PROBLEM: The job is to find each line of the records below that includes the word "isRing" and copy it.

%%

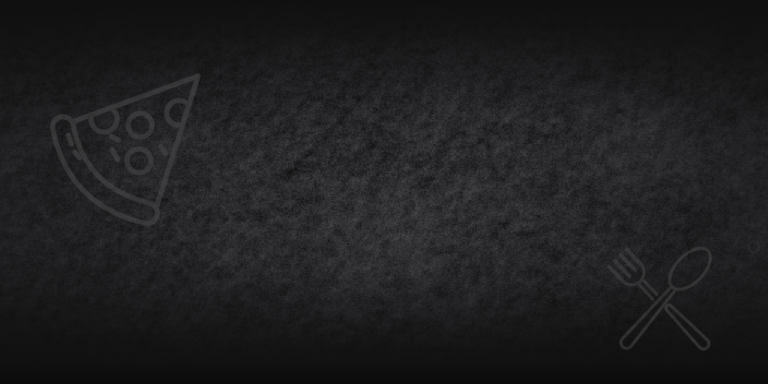
Give the GLSL for this background, as a Shadertoy shader.

```glsl
const vec3 SHADOW = vec3(0.062, 0.062, 0.065);
const vec3 STONE = vec3(0.113, 0.113, 0.120);
const vec3 CHALK = vec3(0.255, 0.255, 0.260);
const float GRAIN = 1.15;
const float RELIEF = 1.5;
const float SPECK = 0.50;
const float SLICE_STROKE = 0.0066;
const float CUTLERY_STROKE = 0.0040;
const float SLICE_OPACITY = 0.82;
const float CUTLERY_OPACITY = 0.72;

const vec2 TIP = vec2(0.516, 0.802);
const vec2 EDGE_LEFT = vec2(0.195, 0.685);
const vec2 EDGE_LOW = vec2(0.409, 0.466);
const vec2 FORK_HEAD = vec2(1.652, 0.283);
const vec2 SPOON_BOWL = vec2(1.797, 0.300);

float hash(vec2 p) {
    vec3 q = fract(p.xyx * vec3(0.1031, 0.1030, 0.0973));
    q += dot(q, q.yzx + 33.33);
    return fract((q.x + q.y) * q.z);
}

float noise(vec2 p) {
    vec2 i = floor(p), f = fract(p);
    f = f * f * (3.0 - 2.0 * f);
    return mix(mix(hash(i), hash(i + vec2(1, 0)), f.x),
               mix(hash(i + vec2(0, 1)), hash(i + vec2(1, 1)), f.x), f.y);
}

float fbm(vec2 p) {
    float sum = 0.0, amp = 0.5;
    for (int i = 0; i < 5; i++) {
        sum += amp * noise(p);
        p = mat2(1.6, 1.2, -1.2, 1.6) * p + 7.3;
        amp *= 0.55;
    }
    return sum;
}

// Rough height with sharp ridges
float height(vec2 p) { return fbm(p * 22.0) - 0.7 * abs(fbm(p * 11.0 + 20.0) - 0.53); }

// Distance to a segment whose radius runs from ra to rb
float capsule(vec2 p, vec2 a, vec2 b, float ra, float rb) {
    float h = clamp(dot(p - a, b - a) / dot(b - a, b - a), 0.0, 1.0);
    return length(p - mix(a, b, h)) - mix(ra, rb, h);
}

float segment(vec2 p, vec2 a, vec2 b) { return capsule(p, a, b, 0.0, 0.0); }

// Signed distance to a line, positive on its left
float side(vec2 p, vec2 a, vec2 b) {
    vec2 d = normalize(b - a);
    return dot(p - a, vec2(-d.y, d.x));
}

float ellipse(vec2 p, vec2 r) {
    float k = length(p / r);
    return k * (k - 1.0) / max(length(p / (r * r)), 0.001);
}

float sliceLines(vec2 p) {
    float d = min(segment(p, EDGE_LEFT, TIP), segment(p, TIP, EDGE_LOW));

    // Curved crust
    vec2 a = vec2(0.164, 0.669), c = vec2(0.1985, 0.489), b = vec2(0.383, 0.445);
    vec2 last = a;
    float crust = 1.0;
    for (int i = 1; i <= 10; i++) {
        float t = float(i) / 10.0;
        vec2 next = mix(mix(a, c, t), mix(c, b, t), t);
        crust = min(crust, segment(p, last, next));
        last = next;
    }
    d = min(d, abs(crust - 0.027));

    // Round toppings, cut by the slice edges
    vec3 discs[4] = vec3[4](vec3(0.365, 0.674, 0.031), vec3(0.362, 0.581, 0.031),
                            vec3(0.466, 0.706, 0.032), vec3(0.271, 0.690, 0.034));
    float outside = max(side(p, EDGE_LEFT, TIP), side(p, TIP, EDGE_LOW));
    for (int i = 0; i < 4; i++)
        d = min(d, max(abs(length(p - discs[i].xy) - discs[i].z), outside));

    // Small dashes
    d = min(d, segment(p, vec2(0.290, 0.645), vec2(0.309, 0.635)));
    d = min(d, segment(p, vec2(0.292, 0.610), vec2(0.306, 0.585)));
    d = min(d, segment(p, vec2(0.418, 0.618), vec2(0.430, 0.602)));
    d = min(d, segment(p, vec2(0.178, 0.648), vec2(0.186, 0.625)));
    return min(d, segment(p, vec2(0.195, 0.604), vec2(0.207, 0.589))) - SLICE_STROKE;
}

float cutleryLines(vec2 p) {
    // Spoon
    vec2 axis = vec2(0.70, 0.714), q = p - SPOON_BOWL;
    q = vec2(dot(q, vec2(axis.y, -axis.x)), dot(q, axis));
    float handle = capsule(p, vec2(1.750, 0.245), vec2(1.632, 0.108), 0.007, 0.015);
    float spoon = min(ellipse(q, vec2(0.036, 0.066)), handle);

    // Fork
    axis = vec2(-0.69, 0.724);
    q = p - FORK_HEAD;
    q = vec2(dot(q, vec2(axis.y, -axis.x)), dot(q, axis));
    float fork = max(abs(length(q - vec2(0.0, 0.01)) - 0.032), q.y - 0.01);
    for (int i = 0; i < 4; i++) {
        float x = (float(i) - 1.5) * 0.0213;
        fork = min(fork, segment(q, vec2(x, 0.008), vec2(x, 0.062)) - 0.001);
    }
    fork = min(fork, segment(vec2(abs(q.x), q.y), vec2(0.008, -0.022), vec2(0.008, -0.076)));
    fork = min(fork, abs(capsule(p, vec2(1.742, 0.198), vec2(1.832, 0.105), 0.008, 0.014)));
    return min(abs(spoon), max(fork, -spoon)) - CUTLERY_STROKE;
}

void mainImage(out vec4 fragColor, in vec2 fragCoord) {
    vec2 p = fragCoord / iResolution.y;
    float px = 1.0 / iResolution.y;

    // Soft light, dark at the borders
    float light = smoothstep(0.0, 0.42, p.y) * smoothstep(1.02, 0.60, p.y);
    light *= mix(0.32, 1.0, exp(-pow(abs(p.x - 1.02) / 0.78, 2.4)));

    // Rough stone lit from the upper left, with one long crease
    float broad = fbm(p * 5.0 + 2.0);
    float fine = fbm(p * vec2(52.0, 62.0) + 3.0 * broad);
    float relief = height(p) - height(p + vec2(-0.005, 0.006));
    float speck = hash(floor(p * 256.0)) - 0.5;
    float stone = 1.03 + 0.8 * (broad - 0.48) + GRAIN * (fine - 0.48);
    stone += RELIEF * relief + SPECK * speck;
    float crease = segment(p + 0.12 * (broad - 0.5), vec2(0.70, 0.49), vec2(0.99, 0.80));
    stone -= 0.30 * smoothstep(0.012, 0.0, crease);
    stone -= 0.25 * exp(-dot(p - vec2(0.56, 0.66), p - vec2(0.56, 0.66)) * 40.0);
    vec3 col = SHADOW + STONE * light * max(stone, 0.0);
    col *= mix(0.72, 1.0, smoothstep(0.0, 0.06, p.y));

    // Chalk drawings
    float wear = 0.85 + 0.3 * (fine - 0.5);
    col = mix(col, CHALK, SLICE_OPACITY * wear * smoothstep(px, -px, sliceLines(p)));
    col = mix(col, CHALK, CUTLERY_OPACITY * wear * smoothstep(px, -px, cutleryLines(p)));
    float smudge = abs(length(p - vec2(1.963, 0.357)) - 0.014) - 0.003;
    col = mix(col, CHALK, 0.22 * smoothstep(px, -px, smudge));
    fragColor = vec4(col, 1.0);
}
```
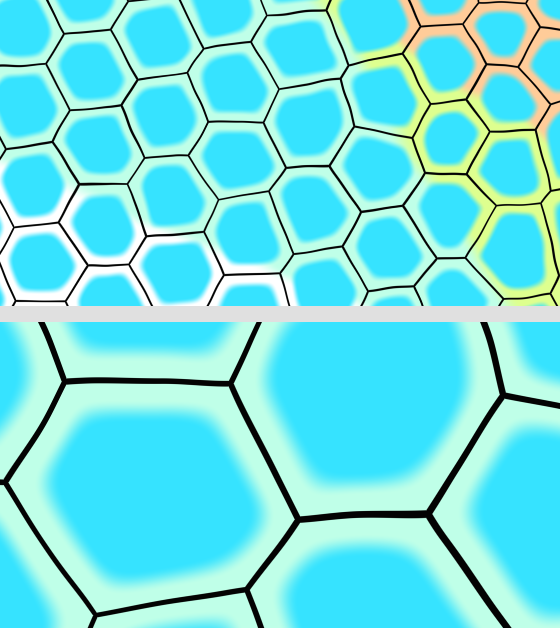
Top, the full canvas; bottom, a detail of the centre.
Give the GLSL for this pattern, as a Shadertoy shader.

```glsl
const vec3 CELL_CYAN   = vec3(0.21, 0.89, 1.00);
const vec3 GLOW_WHITE  = vec3(1.00, 1.00, 1.00);
const vec3 GLOW_MINT   = vec3(0.75, 1.00, 0.91);
const vec3 GLOW_LIME   = vec3(0.87, 1.00, 0.56);
const vec3 GLOW_PEACH  = vec3(1.00, 0.80, 0.60);
const vec3 INK         = vec3(0.01);

const vec2 ORIGIN      = vec2(0.323, 0.51);    // seed of cell (0, 0)
const vec2 COLUMN_STEP = vec2(0.238, -0.145);  // skewed hexagonal lattice
const vec2 ROW_STEP    = vec2(-0.022, 0.253);
const vec2 DENSE_SPOT  = vec2(1.70, 0.90);     // cells shrink towards here
const float DENSE_PULL = 0.42;
const float DENSE_SIZE = 0.38;
const float JITTER_MIN = 0.035;
const float JITTER_MAX = 0.095;
const float LINE_HALF  = 0.0034;
const float GLOW_INNER = 0.019;
const float GLOW_OUTER = 0.044;
const float ROUNDING   = 95.0;
const float WOBBLE     = 0.007;

float hash(vec2 p) {
    return fract(sin(dot(p, vec2(127.1, 311.7))) * 43758.5453);
}

float noise(vec2 p) {
    vec2 i = floor(p), f = fract(p);
    f = f * f * (3.0 - 2.0 * f);
    return mix(mix(hash(i), hash(i + vec2(1, 0)), f.x),
               mix(hash(i + vec2(0, 1)), hash(i + vec2(1, 1)), f.x), f.y);
}

// Jittered lattice point, drawn towards the dense spot
vec2 seedPoint(vec2 id) {
    vec2 s = ORIGIN + id.x * COLUMN_STEP + id.y * ROW_STEP;
    vec2 random = vec2(hash(id + 3.7), hash(id + 41.3)) - 0.5;
    s += random * mix(JITTER_MIN, JITTER_MAX, smoothstep(0.8, 1.5, s.x));
    vec2 toSpot = DENSE_SPOT - s;
    return s + toSpot * DENSE_PULL * exp(-dot(toSpot, toSpot) / (DENSE_SIZE * DENSE_SIZE));
}

// x: distance to the nearest wall, y: same with rounded corners
vec2 wallDistance(vec2 p) {
    vec2 base = round(inverse(mat2(COLUMN_STEP, ROW_STEP)) * (p - ORIGIN));
    vec2 nearId = base, nearSeed = vec2(0.0);
    float nearest = 1e5;
    for (int j = -2; j <= 2; j++)
    for (int i = -2; i <= 2; i++) {
        vec2 id = base + vec2(i, j);
        vec2 s = seedPoint(id);
        float d = dot(s - p, s - p);
        if (d < nearest) { nearest = d; nearId = id; nearSeed = s; }
    }
    float wall = 1e5, sum = 0.0;
    for (int j = -2; j <= 2; j++)
    for (int i = -2; i <= 2; i++) {
        if (i == 0 && j == 0) continue;
        vec2 s = seedPoint(nearId + vec2(i, j));
        float d = dot(0.5 * (s + nearSeed) - p, normalize(s - nearSeed));
        wall = min(wall, d);
        sum += exp(-ROUNDING * d);
    }
    return vec2(wall, -log(sum) / ROUNDING);
}

// Diagonal zones from lower left to upper right
vec3 glowColor(vec2 p) {
    p += 0.06 * (vec2(noise(p * 6.0), noise(p * 6.0 + 17.0)) - 0.5);
    float white = 0.48 - 0.42 * p.x - p.y;
    float lime  = p.x - 1.05 - 0.6 * (1.0 - p.y);
    float peach = p.y - 0.88 + 0.714 * (p.x - 1.29);
    vec3 c = mix(GLOW_MINT, GLOW_WHITE, smoothstep(-0.03, 0.03, white));
    c = mix(c, GLOW_LIME, smoothstep(-0.05, 0.04, lime));
    return mix(c, GLOW_PEACH, smoothstep(-0.02, 0.03, peach));
}

void mainImage(out vec4 fragColor, in vec2 fragCoord) {
    vec2 p = fragCoord / iResolution.y;
    float pixel = 1.0 / iResolution.y;

    // Hand-drawn wobble of the walls
    vec2 q = p + WOBBLE * (vec2(noise(p * 14.0), noise(p * 14.0 + 31.0)) - 0.5);
    vec2 wall = wallDistance(q);

    // Soft brushed glow along the walls
    float brush = 0.012 * (noise(p * 9.0 + 5.0) - 0.5);
    float glow = 1.0 - smoothstep(GLOW_INNER, GLOW_OUTER, wall.y + brush);
    vec3 color = mix(CELL_CYAN, glowColor(p), glow);

    // Ink line of varying pressure
    float width = LINE_HALF * mix(0.7, 1.2, noise(p * 7.0 + 53.0));
    float ink = 1.0 - smoothstep(width - 0.7 * pixel, width + 0.7 * pixel, wall.x);
    fragColor = vec4(mix(color, INK, ink), 1.0);
}
```
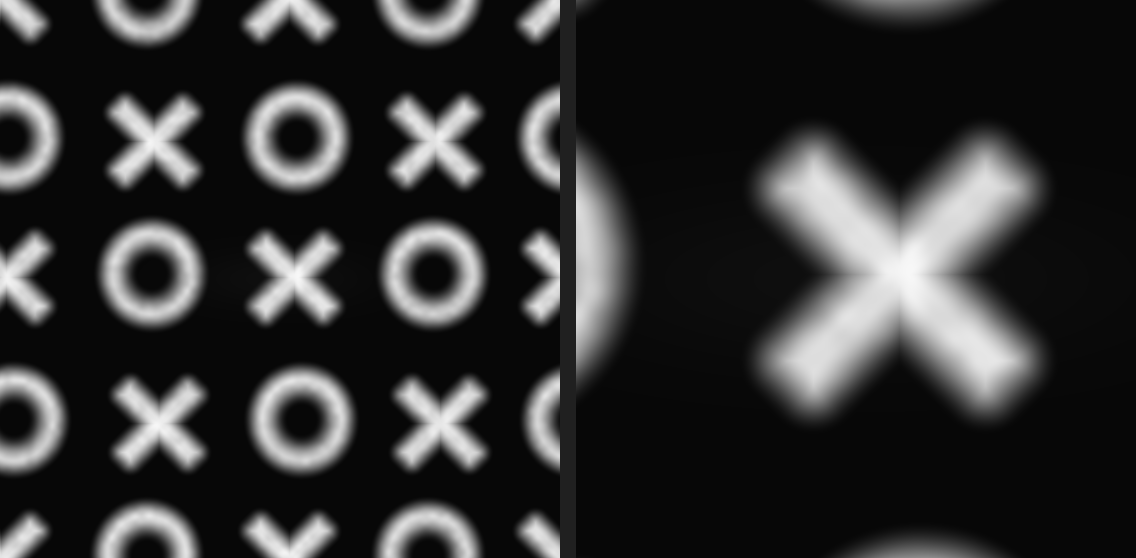
Left: the whole. Right: its middle third, enlarged.
Write a Shadertoy shader that draws this pattern.

```glsl
// Soft pale rings and crosses alternating in a four by four grid on black.

// Lengths are in canvas widths, y pointing down from the top edge.
const vec2 PITCH = vec2(0.2513, 0.252);
const vec2 ORIGIN = vec2(0.0026, -0.0117);
const float COLUMN_BOW = 0.0117;    // sideways bulge of the middle columns
const float ODD_ROW_SHIFT = 0.013;
const float PAIR_SHIFT = 0.009;     // shift of every second pair of rows
const float ODD_ROW_DROP = 0.009;
const float MARK_DROP = 0.0033;     // crosses sit lower, rings higher
const float RING_OUTER = 0.0872;
const float RING_INNER = 0.048;
const float RING_STRETCH = 1.025;
const vec2 ARM_HALF = vec2(0.094, 0.0215);
const float ARM_ROUND = 0.011;
const float EDGE_SOFT = 0.0185;
const float HOLE_SOFT = 0.0235;
const float BACKGROUND = 0.027;
const float HAZE = 0.03;
const float INK = 0.86;
const float MOTTLE = 0.09;
const float MOTTLE_SCALE = 75.0;

float hash(vec2 p) {
    return fract(sin(dot(p, vec2(127.1, 311.7))) * 43758.5453);
}

float valueNoise(vec2 p) {
    vec2 i = floor(p), f = fract(p);
    f = f * f * (3.0 - 2.0 * f);
    return mix(mix(hash(i), hash(i + vec2(1.0, 0.0)), f.x),
               mix(hash(i + vec2(0.0, 1.0)), hash(i + 1.0), f.x), f.y);
}

// 1 inside, 0 outside, blurred over the given half width
float softFill(float d, float blur) {
    return 1.0 - smoothstep(-blur, blur, d);
}

float ring(vec2 p) {
    float r = length(p * vec2(1.0, 1.0 / RING_STRETCH));
    float disc = softFill(r - RING_OUTER, EDGE_SOFT);
    float hole = softFill(r - RING_INNER, HOLE_SOFT);
    float topLight = 1.0 - 0.05 * smoothstep(-0.06, 0.06, p.y);
    return disc * (1.0 - hole) * topLight;
}

float arm(vec2 p) {
    vec2 q = abs(p) - ARM_HALF + ARM_ROUND;
    float d = length(max(q, 0.0)) + min(max(q.x, q.y), 0.0) - ARM_ROUND;
    return softFill(d, EDGE_SOFT);
}

float cross45(vec2 p) {
    vec2 q = vec2(p.x + p.y, p.x - p.y) * 0.70711;
    float a = arm(q), b = arm(q.yx);
    return max(a, b) + 0.07 * min(a, b);
}

// Uneven spacing of the marks
vec2 markCenter(vec2 cell, float isRing) {
    float odd = mod(cell.y, 2.0);
    float pair = floor(mod(cell.y, 4.0) / 2.0);
    vec2 c = ORIGIN + cell * PITCH;
    c.x += COLUMN_BOW * sin(cell.x * 0.7854);
    c.x += ODD_ROW_SHIFT * odd + PAIR_SHIFT * pair;
    c.y += ODD_ROW_DROP * odd + MARK_DROP * (1.0 - 2.0 * isRing);
    return c;
}

void mainImage(out vec4 fragColor, in vec2 fragCoord) {
    vec2 p = vec2(fragCoord.x, iResolution.y - fragCoord.y) / iResolution.x;
    vec2 nearest = floor((p - ORIGIN) / PITCH + 0.5);

    // Neighbouring marks
    float mask = 0.0;
    for (int j = -1; j <= 1; j++) {
        for (int i = -1; i <= 1; i++) {
            vec2 cell = nearest + vec2(i, j);
            float isRing = mod(cell.x + cell.y, 2.0);
            vec2 q = p - markCenter(cell, isRing);
            float mark = isRing > 0.5 ? ring(q) : cross45(q);
            mask = max(mask, mark * (0.985 + 0.03 * hash(cell)));
        }
    }

    // Mottled ink and a faint haze across the middle
    float mottle = MOTTLE * (valueNoise(p * MOTTLE_SCALE) - 0.5);
    vec2 h = (p - 0.5 * vec2(1.0, iResolution.y / iResolution.x)) / vec2(0.16, 0.05);
    float ground = BACKGROUND + HAZE * exp(-dot(h, h));
    float shade = mix(ground, INK + mottle, mask);
    fragColor = vec4(vec3(clamp(shade, 0.0, 1.0)), 1.0);
}
```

%%

SOLUTION FOR THIS EXERCISE:
vec2 markCenter(vec2 cell, float isRing) {
    c.y += ODD_ROW_DROP * odd + MARK_DROP * (1.0 - 2.0 * isRing);
            float isRing = mod(cell.x + cell.y, 2.0);
            vec2 q = p - markCenter(cell, isRing);
            float mark = isRing > 0.5 ? ring(q) : cross45(q);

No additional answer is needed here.